↓
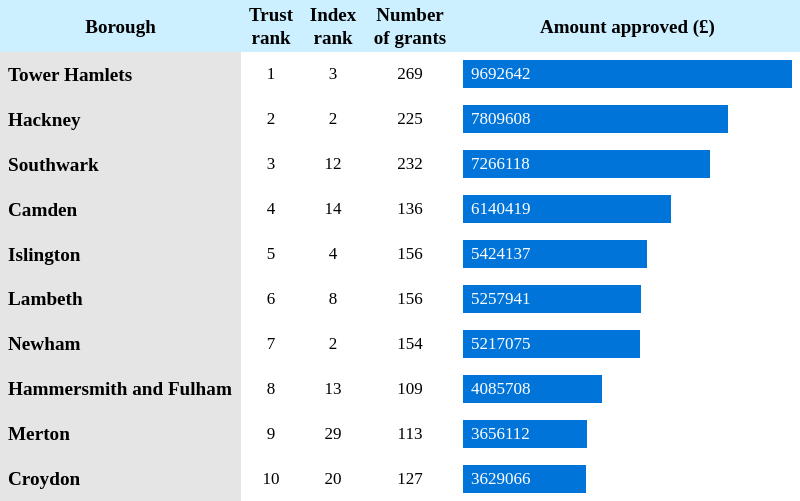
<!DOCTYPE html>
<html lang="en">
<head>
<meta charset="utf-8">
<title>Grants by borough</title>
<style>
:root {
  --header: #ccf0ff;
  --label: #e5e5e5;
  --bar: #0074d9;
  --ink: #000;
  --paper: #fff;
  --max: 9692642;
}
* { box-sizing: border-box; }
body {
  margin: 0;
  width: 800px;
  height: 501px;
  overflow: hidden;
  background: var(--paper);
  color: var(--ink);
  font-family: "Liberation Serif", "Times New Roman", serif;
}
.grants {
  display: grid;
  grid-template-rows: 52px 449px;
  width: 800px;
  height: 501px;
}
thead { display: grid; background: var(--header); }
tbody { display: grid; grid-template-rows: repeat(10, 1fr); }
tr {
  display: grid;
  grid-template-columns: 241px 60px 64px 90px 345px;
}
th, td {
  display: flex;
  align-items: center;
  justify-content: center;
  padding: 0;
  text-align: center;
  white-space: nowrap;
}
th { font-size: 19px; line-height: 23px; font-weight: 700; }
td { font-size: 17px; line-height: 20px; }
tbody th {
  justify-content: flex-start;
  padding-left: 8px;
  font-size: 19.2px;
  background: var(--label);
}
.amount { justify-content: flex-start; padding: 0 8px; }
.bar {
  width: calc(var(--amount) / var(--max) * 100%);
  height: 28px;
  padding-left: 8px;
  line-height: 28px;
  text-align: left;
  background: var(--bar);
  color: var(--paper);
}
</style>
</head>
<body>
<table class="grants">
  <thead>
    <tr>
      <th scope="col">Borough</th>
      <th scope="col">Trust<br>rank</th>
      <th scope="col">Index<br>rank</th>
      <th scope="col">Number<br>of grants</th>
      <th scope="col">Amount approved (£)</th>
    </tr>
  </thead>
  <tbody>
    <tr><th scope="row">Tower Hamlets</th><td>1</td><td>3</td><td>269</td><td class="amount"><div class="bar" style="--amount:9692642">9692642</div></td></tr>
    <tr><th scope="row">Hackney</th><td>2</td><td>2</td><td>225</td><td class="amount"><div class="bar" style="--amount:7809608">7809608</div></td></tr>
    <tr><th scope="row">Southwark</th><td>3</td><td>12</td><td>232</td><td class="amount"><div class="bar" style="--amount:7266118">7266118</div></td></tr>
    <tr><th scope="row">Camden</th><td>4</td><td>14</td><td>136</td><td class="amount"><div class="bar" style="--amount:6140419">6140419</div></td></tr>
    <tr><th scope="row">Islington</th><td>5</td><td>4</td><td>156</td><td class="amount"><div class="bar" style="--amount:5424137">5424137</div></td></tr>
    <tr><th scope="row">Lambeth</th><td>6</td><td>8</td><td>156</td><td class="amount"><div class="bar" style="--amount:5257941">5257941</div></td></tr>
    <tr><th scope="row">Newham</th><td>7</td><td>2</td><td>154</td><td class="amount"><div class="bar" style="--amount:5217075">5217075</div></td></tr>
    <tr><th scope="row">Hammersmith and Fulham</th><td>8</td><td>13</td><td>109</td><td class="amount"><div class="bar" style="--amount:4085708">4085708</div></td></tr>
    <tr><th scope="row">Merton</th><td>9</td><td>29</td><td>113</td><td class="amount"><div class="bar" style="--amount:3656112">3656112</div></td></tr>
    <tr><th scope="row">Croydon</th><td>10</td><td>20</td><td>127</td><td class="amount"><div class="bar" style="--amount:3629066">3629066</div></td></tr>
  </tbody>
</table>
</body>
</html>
↑
▶ Your task
If a line in the entries above contains "display", it counts toward the total; give only that total.

▶ Answer box
5